= Aim of the task =
In the records that follow, find each line with "margin" and pull it out.

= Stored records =
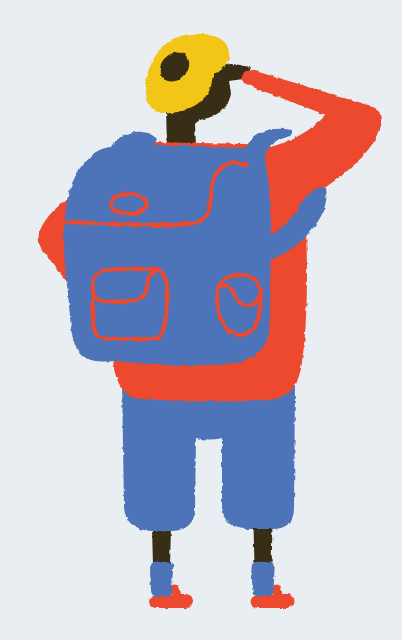
<!DOCTYPE html>
<html lang="en">
<head>
<meta charset="utf-8">
<title>Backpacker</title>
<style>
:root {
  --sky: #e8eef2;
  --blue: #4d73b9;
  --red: #ed482e;
  --yellow: #f2c518;
  --brown: #392d19;
}
html, body { margin: 0; height: 100%; overflow: hidden; background: var(--sky); }
.poster { display: block; width: 402px; height: 640px; background: var(--sky); }
.blue { fill: var(--blue); }
.red { fill: var(--red); }
.yellow { fill: var(--yellow); }
.brown { fill: var(--brown); }
.seam { fill: none; stroke: var(--red); stroke-width: 4; stroke-linecap: round; stroke-linejoin: round; }
</style>
</head>
<body>
<svg class="poster" viewBox="0 0 402 640" role="img" aria-label="Backpacker seen from behind, shading the eyes with one hand">
  <defs>
    <filter id="rough-edge" x="-5%" y="-5%" width="110%" height="110%">
      <feTurbulence type="fractalNoise" baseFrequency="0.16" numOctaves="2" seed="4" result="grain"/>
      <feDisplacementMap in="SourceGraphic" in2="grain" scale="3.5" xChannelSelector="R" yChannelSelector="G"/>
    </filter>
    <g id="foot">
      <path class="red" d="M156 595 L171 595 L171 586 Q175 583 179 586 L181 594 L186 594 Q193 595 193 601 Q193 608 185 608 L156 608 Q149 607 149 601 Q150 596 156 595Z"/>
      <path class="brown" d="M152 526 L171 526 L170 566 L153 566Z"/>
      <path class="blue" d="M153 562 Q162 561 171 563 Q174 564 173 570 L172 590 Q172 596 166 596 L155 596 Q151 595 151 590 L150 569 Q150 563 153 562Z"/>
    </g>
  </defs>

  <g id="legs" filter="url(#rough-edge)">
    <use href="#foot"/>
    <use href="#foot" x="101.500" y="0"/>
    <path class="blue" d="M122 380 L295 380 L294 508 Q294 529 272 529 L246 529 Q223 528 222 506 L222 438 Q208 441 196 438 L195 510 Q194 530 172 531 L152 531 Q125 530 124 506Z"/>
  </g>

  <g id="head" filter="url(#rough-edge)">
    <path class="brown" d="M166 108 L167 146 L196 146 L195 124 Q199 119 208 118 Q227 112 231 94 L229 81 L243 79 L251 68 Q240 64 230 64 L205 72Z"/>
    <path class="yellow" d="M146 92 C144 70 156 48 175 38 C190 31 219 32 226 44 C233 56 228 68 216 73 C211 76 213 80 211 86 C207 101 190 111 171 113 C156 115 147 109 146 92Z"/>
    <ellipse class="brown" cx="174.500" cy="67" rx="16" ry="13" transform="rotate(-42 174.500 67)"/>
  </g>

  <g id="sweater" filter="url(#rough-edge)">
    <path class="red" d="M72 196 Q49 211 41 228 Q36 238 41 248 L66 281 L90 278 L90 200Z"/>
    <path class="red" d="M154 142 L246 144 L266 148 C290 143 312 130 326 115 L245 84 Q240 80 243 74 Q246 69 252 70 L365 104 Q382 109 382 120 C379 148 344 178 303 201 L306 232 C308 275 307 330 302 362 Q298 398 268 400 Q205 403 140 399 Q117 396 113 362 L110 150Z"/>
  </g>

  <g id="backpack" filter="url(#rough-edge)">
    <path class="blue" d="M270 235 C285 227 293 218 299 206 C306 194 316 186 326 188 C328 200 324 214 316 224 C304 241 288 254 269 260Z"/>
    <path class="blue" d="M111 147 C118 133 144 125 157 139 L154 145 L246 148 C253 131 271 126 292 130 L290 136 C276 140 265 147 265 160 C268 180 272 205 271 232 L270 320 C270 347 256 359 238 363 C195 368 148 364 117 361 C103 362 90 362 82 356 C69 344 71 315 67 285 C63 254 62 213 70 189 C78 166 93 148 111 147Z"/>
    <g id="seams" class="seam">
      <path d="M66 222 C105 223 150 227 187 224 C206 223 210 212 211 198 C211 181 216 167 230 163 Q239 161 247 166"/>
      <ellipse cx="128.500" cy="204" rx="18" ry="10"/>
      <path d="M93 285 C93 276 98 270 108 270 C124 268 142 269 154 269 C165 270 168 280 167 296 C167 311 166 328 160 336 Q157 340 147 339 L109 339 C95 339 93 332 93 318Z"/>
      <path d="M93 290 C94 300 101 302 111 302 L130 301 C142 301 146 295 147 286 Q148 273 157 270"/>
      <path d="M217 298 C217 282 224 276 239 275 C255 275 260 282 261 295 C261 318 255 335 240 335 C226 335 217 319 217 298Z"/>
      <path d="M221 285 C230 285 232 291 236 298 C242 309 257 308 260 294"/>
    </g>
  </g>
</svg>
</body>
</html>
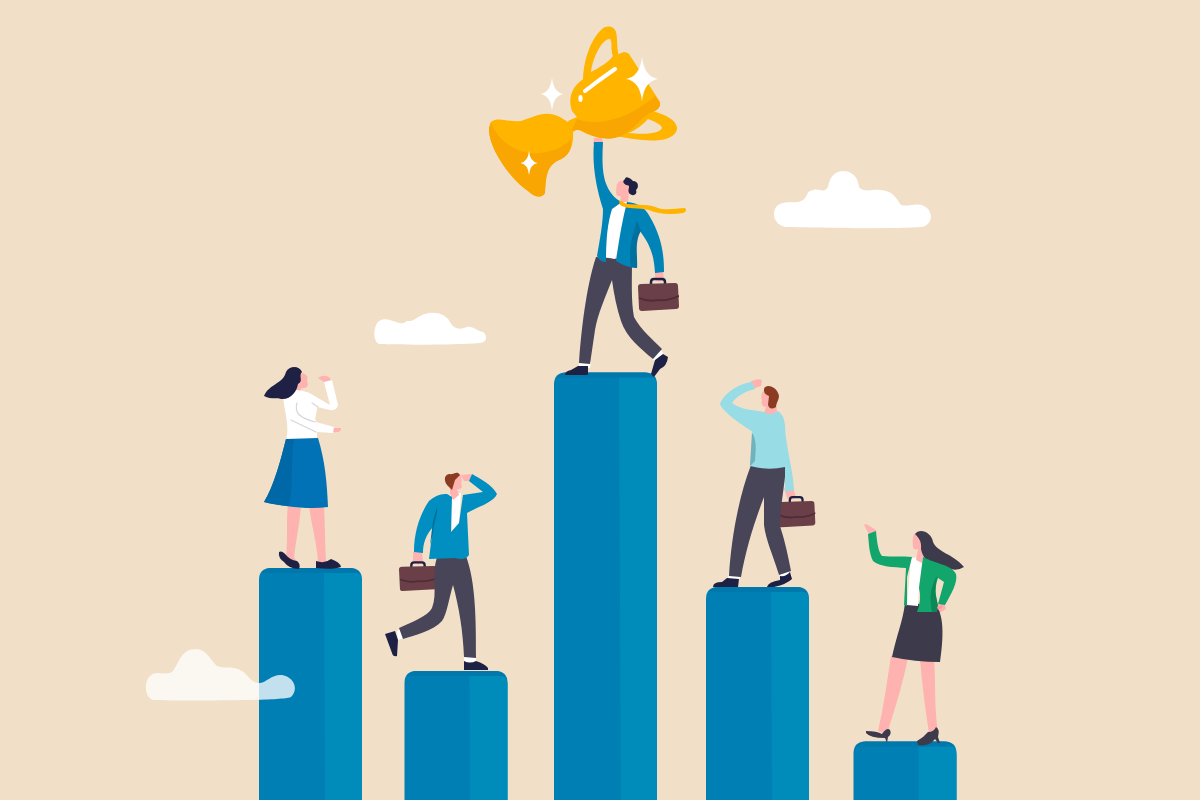
<!DOCTYPE html>
<html lang="en">
<head>
<meta charset="utf-8">
<title>Winner on the highest column</title>
<style>
:root{--sand:#f1dfc7;--bar:#007fb5;--bar-light:#008cbb;--bar-top:#0078ab;--gold:#ffb400;--gold-dark:#f9a602;--navy:#1f2144;--trouser:#484559;--skin:#ffb3b0;--skin-dark:#f79c9b;--blue:#0083b6;--blue-dark:#00709f;--cyan:#008fc0;--sky:#98dce6;--sky-dark:#6fb3bf;--green:#12a56c;--green-dark:#0b8758;--skirt:#0072b5;--skirt-dark:#0068a6;--charcoal:#3d3a4b;--hair:#8a3b22;--case:#6b3f47;--case-dark:#4f2d37;--white:#fff}
html,body{margin:0;height:100%;overflow:hidden;background:var(--sand)}
svg{display:block;width:1200px;height:800px}
.white{fill:var(--white)}.gold{fill:var(--gold)}.gold-dark{fill:var(--gold-dark)}.navy{fill:var(--navy)}.trouser{fill:var(--trouser)}.skin{fill:var(--skin)}.skin-dark{fill:var(--skin-dark)}.blue{fill:var(--blue)}.blue-dark{fill:var(--blue-dark)}.cyan{fill:var(--cyan)}.sky{fill:var(--sky)}.sky-dark{fill:var(--sky-dark)}.green{fill:var(--green)}.green-dark{fill:var(--green-dark)}.skirt{fill:var(--skirt)}.skirt-dark{fill:var(--skirt-dark)}.charcoal{fill:var(--charcoal)}.hair{fill:var(--hair)}
.bar{fill:var(--bar)}.bar-light{fill:var(--bar-light)}.bar-top{fill:var(--bar-top)}
.case{fill:var(--case)}.case-dark{fill:var(--case-dark)}
.handle{fill:none;stroke:var(--navy);stroke-width:2.5}
.crease{fill:none;stroke:#d5d5dc;stroke-width:1.2;stroke-linecap:round}
.shine{fill:none;stroke:var(--white);stroke-width:4;stroke-linecap:round}
</style>
</head>
<body>
<svg viewBox="0 0 1200 800" role="img" aria-label="Businessman lifts a gold trophy on the tallest column while four colleagues look up">
<defs>
<g id="column">
<path class="bar" d="M0 450V12Q0 0 12 0H91Q103 0 103 12V450Z"/>
<path class="bar-light" d="M65 5H98Q103 7 103 14V450H67Z"/>
<path class="bar-top" d="M3 5Q6 0 12 0H91Q97 0 100 5Z"/>
</g>
<g id="briefcase">
<path class="handle" d="M13 4V0Q13-3 16-3H24Q27-3 27 0V4"/>
<path class="case" d="M3 2L37 1Q40 1 40 4L41 24Q41 27 38 27L4 29Q1 29 1 26L0 5Q0 2 3 2Z"/>
<path class="case-dark" d="M1 15Q10 19 20 17Q31 18 41 13V15Q31 20 20 19Q10 21 1 17Z"/>
</g>
<path id="sparkle" class="white" d="M0-20Q2-2 16 0Q2 2 0 20Q-2 2-16 0Q-2-2 0-20Z"/>
</defs>

<rect width="1200" height="800" fill="#f1dfc7"/>

<g id="columns">
<use href="#column" x="259" y="568"/>
<use href="#column" x="404.5" y="671"/>
<use href="#column" x="554" y="372.5"/>
<use href="#column" x="706" y="587"/>
<use href="#column" x="853.5" y="741.5"/>
</g>

<g id="clouds" class="white">
<path d="M785 227C773 224 771 211 778 205C786 200 794 204 801 201C808 199 805 191 813 190C820 188 824 194 828 187C830 176 835 171 844 171C854 172 858 178 859 187C864 193 872 189 881 190C893 191 896 198 901 205C909 207 916 202 924 206C934 211 933 225 922 227C895 229 815 228 785 227Z"/>
<path d="M379 344C374 342 373 333 376 325C380 317 388 319 393 321C399 323 402 325 407 321C415 322 417 316 425 314C435 311 446 314 450 322C453 328 458 330 464 328C472 324 476 331 483 332C488 336 487 342 480 343C454 345 405 345 379 344Z"/>
<path opacity=".76" d="M153 700C144 697 144 681 150 676C157 669 166 677 173 671C179 663 181 649 196 649C208 650 210 660 217 666C224 669 230 666 238 669C249 673 249 683 260 683C267 682 272 674 282 675C294 677 299 689 291 697C285 701 180 701 153 700Z"/>
</g>

<g id="trophy">
<path class="gold" fill-rule="evenodd" d="M583 82C583 62 590 40 602 29C607 25 614 26 616 32C618 40 616 50 620 58ZM591 72C600 67 608 63 613 56C610 49 613 42 610 39C603 38 593 56 591 72Z"/>
<path class="gold" fill-rule="evenodd" d="M615 136C630 138 645 142 660 140C671 139 678 133 677 127C675 119 664 114 652 111ZM628 133C637 130 643 124 648 119C655 122 661 124 662 128C659 135 640 134 628 133Z"/>
<path class="gold" d="M491 122C499 116 509 123 521 121C532 118 539 113 550 114C559 115 563 119 568 122L578 117L583 126L573 132C574 145 570 155 559 160C546 166 546 178 545 193C541 199 534 197 528 191C511 180 488 148 489 128Z"/>
<path class="gold-dark" d="M491 122C496 138 512 151 530 153C547 154 562 149 571 139C572 151 567 157 559 160C546 166 546 178 545 193C541 199 534 197 528 191C511 180 488 148 489 128Z"/>
<path class="gold" d="M572 111C567 95 574 84 587 77C600 70 610 65 615 59C618 53 625 50 629 54L660 102C661 108 656 111 650 113C639 119 631 135 614 138C602 140 591 136 581 131L573 128L568 121L577 117Z"/>
<path class="gold-dark" d="M577 119C593 126 626 122 655 96L660 103C661 108 656 111 650 113C639 119 631 135 614 138C602 140 591 136 581 130L572 130Z"/>
<path class="shine" d="M585 91Q599 80 615 69M580.5 97V100"/>
<use href="#sparkle" transform="translate(642 79) scale(1 1.12)"/>
<use href="#sparkle" transform="translate(552 94) scale(.7 .85)"/>
<use href="#sparkle" transform="translate(529 163) scale(.53 .6)"/>
</g>

<g id="winner">
<path class="skin" d="M593 144L594 138L602 138L603 144ZM655 271L663 271L664 279Q660 284 655 280Z"/>
<use href="#briefcase" x="638" y="282"/>
<path class="white" d="M579 361L591 362L590 368L579 367ZM651 357L660 348L664 355L655 362Z"/>
<path class="navy" d="M578 366L588 366L588 375H565Q565 371 571 370ZM663 354L668 357Q667 366 660 369L654 377L651 374L655 360Z"/>
<path class="trouser" d="M596 257L632 260C632 280 631 301 634 317C641 330 653 340 662 349L653 359C641 349 626 337 621 321C617 309 614 295 612 280C605 298 598 313 595 330L590 364L579 363C581 333 586 287 596 257Z"/>
<path class="white" d="M611 201L627 199C625 220 622 238 615 259L606 257C607 237 607 218 611 201Z"/>
<path class="skin" d="M620 181C615 184 617 188 616 193Q617 197 621 196L620 202L628 202L629 193L633 187L628 180Z"/>
<path class="navy" d="M625 179C626 175 631 179 633 181C639 181 639 188 636 190C638 195 632 197 629 193C627 189 632 185 626 185Q621 182 625 179Z"/>
<path class="blue" d="M594 142L603 142C602 160 602 175 607 186C611 195 617 200 622 202L612 209C607 225 606 243 606 262Q600 262 597 256C600 239 603 223 603 209C596 187 592 165 594 142Z"/>
<path class="blue" d="M627 202C637 203 645 207 650 217C661 236 664 252 664 272L655 273C654 256 651 246 640 231C633 243 637 257 637 268Q627 268 616 261C619 240 622 221 627 202Z"/>
<path class="blue-dark" d="M637 221L641 231C634 242 638 257 637 268L631 267C628 251 632 237 637 221Z"/>
<path class="gold" d="M619 200L627 204C639 205 649 204 658 208C667 211 676 208 685 208Q688 211 683 213C670 215 658 214 649 210C638 207 628 210 620 205Z"/>
</g>

<g id="woman-in-white">
<path class="skin" d="M288 504L301 505C300 523 296 539 294 557L298 565L286 556C288 540 286 521 288 504ZM309 505L324 505C325 524 325 542 326 562L318 562C317 543 311 524 309 505Z"/>
<path class="navy" d="M279 552Q282 550 286 555Q290 560 297 561Q301 564 299 569Q289 569 284 562Q278 558 279 552ZM316 561Q325 564 331 559Q340 562 341 567Q333 570 316 568Z"/>
<path class="skin" d="M303 373Q309 376 307 380L308 385Q306 389 301 388L300 395L291 393L297 377ZM318 378Q323 374 329 377L332 382L324 382ZM333 428L341 428Q342 433 333 432Z"/>
<path class="white" d="M288 388C298 391 306 390 313 395L330 405L324 382L332 380L338 405Q337 411 330 410L317 407C317 414 314 418 316 422L334 427L333 433L317 432L317 441H286C291 423 281 404 284 392Z"/>
<path class="crease" d="M297 403C294 413 300 418 315 422M291 420L316 432M318 407L312 403"/>
<path class="navy" d="M302 372C299 365 289 366 286 372C283 384 269 384 264 396C272 400 278 397 281 399C291 400 297 391 298 384C304 381 298 376 302 372Z"/>
<path class="skirt" d="M286 439L318 438C325 461 327 482 328 507C307 510 284 506 264 502C274 486 281 459 286 439Z"/>
<path class="skirt-dark" d="M286 439L294 439C290 459 294 484 289 506Q275 505 264 502C274 486 281 459 286 439Z"/>
</g>

<g id="man-looking-up">
<path class="skin" d="M413 552L422 552L423 562Q418 567 413 562ZM461 475L471 474L472 481L464 481Z"/>
<use href="#briefcase" transform="translate(399 565) scale(.95 .9)"/>
<path class="white" d="M464 653L476 654L476 664L464 662ZM397 631L402 628L405 638L398 640Z"/>
<path class="navy" d="M385 634L395 631L398 640L397 656Q393 657 392 653ZM464 661Q470 664 476 661Q485 664 488 668V670H464Z"/>
<path class="trouser" d="M437 557L466 556C476 583 476 622 476 658L464 657C463 631 459 607 453 585C449 598 447 614 442 621C433 631 415 635 403 639L399 628C412 622 428 616 432 608C438 593 431 576 437 557Z"/>
<path class="white" d="M450 494L461 493L459 524L452 533Z"/>
<path class="skin" d="M450 478L460 474Q463 478 461 483L462 487Q460 490 457 489L459 495L453 500L450 494Z"/>
<path class="hair" d="M460 475C457 470 454 475 449 474C443 475 444 483 449 487L452 490L455 480Z"/>
<path class="cyan" d="M447 494L452 497L451 532L459 523L463 495L483 492L469 481L472 474C481 479 492 485 497 494C493 503 477 507 467 513L469 555Q465 561 455 558L429 559L433 527C426 535 423 543 423 553L414 552C414 532 420 514 429 501Q438 493 447 494Z"/>
<path class="blue-dark" d="M437 507C438 515 434 522 433 533L430 545L433 521Z"/>
</g>

<g id="man-in-sweater">
<path class="skin" d="M784 488L793 488L796 497Q791 502 787 498ZM750 382Q756 378 762 380L761 386L752 389Z"/>
<use href="#briefcase" transform="translate(778 500) scale(.91 .94)"/>
<path class="white" d="M729 573L741 573L739 581L728 580ZM778 573L788 570L792 576L783 580Z"/>
<path class="navy" d="M727 578L739 579L738 587H713Q713 582 722 582ZM780 576Q786 577 790 572L792 579Q787 584 774 587H767Q768 582 780 580Z"/>
<path class="trouser" d="M751 465L786 467C784 490 780 508 780 526C785 541 788 556 791 571L779 575C773 555 766 541 764 525L764 497C754 523 746 549 741 577L729 576C731 541 738 499 751 465Z"/>
<path class="skin" d="M763 391Q760 396 762 400Q760 407 766 407L764 413Q770 417 777 412L776 400Z"/>
<path class="hair" d="M764 389C766 383 776 387 778 393C781 398 776 402 776 407Q770 411 768 405L769 396Q763 394 764 389Z"/>
<path class="sky" d="M752 382L755 389C743 392 736 397 732 403C741 410 754 410 764 412Q771 417 778 411Q784 415 785 425C785 444 793 468 794 490L785 492L785 467Q768 471 750 466L753 432C739 423 722 411 720 404C724 393 738 384 752 382Z"/>
<path class="sky-dark" d="M752 432C758 443 755 455 755 461L750 466Z"/>
</g>

<g id="woman-in-green">
<path class="skin" d="M891 656L908 657C903 684 895 708 887 734L878 731C884 706 887 681 891 656ZM920 659L934 659C936 684 934 708 938 732L929 733C925 708 922 683 920 659ZM869 534L865 527Q863 522 868 525L876 530L876 536ZM937 605L944 601L946 609L938 614Z"/>
<path class="charcoal" d="M866 731Q877 731 882 734Q887 727 890 730Q892 734 888 737L887 743L885 738Q870 738 866 733ZM917 741Q924 737 928 732Q934 732 936 727Q940 729 938 737L940 743H938L935 739Q929 747 918 745Z"/>
<path class="charcoal" d="M905 603L936 605C945 617 943 642 940 662Q915 662 892 657C896 637 903 621 905 603Z"/>
<path class="white" d="M911 558L923 557L919 587L918 606L907 605Z"/>
<path class="skin" d="M914 534Q912 539 913 547Q914 551 918 549L916 560L922 563L925 545L920 533Z"/>
<path class="charcoal" d="M915 534C920 527 932 533 933 542C938 553 952 553 964 567Q956 572 948 568C936 567 924 564 921 549C922 541 918 537 915 534Z"/>
<path class="green" d="M868 534L876 531C877 542 878 551 882 556C892 557 902 556 912 557L907 577L907 606L904 605L906 568C893 567 880 567 873 561C869 553 869 544 868 534Z"/>
<path class="green" d="M923 557C936 564 952 565 956 574C958 583 951 594 945 605L938 604L944 582L938 578C933 590 938 600 937 612H917Q922 599 919 588Z"/>
<path class="green-dark" d="M937 576L935 592L938 605L937 612L932 612C929 596 931 586 937 576Z"/>
<path class="skin-dark" d="M937 607L943 605L942 608L938 610Z"/>
</g>
</svg>
</body>
</html>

= Expected answer =
html, body { margin: 0; height: 100%; overflow: hidden; background: var(--sky); }
html,body{margin:0;height:100%;overflow:hidden;background:var(--sand)}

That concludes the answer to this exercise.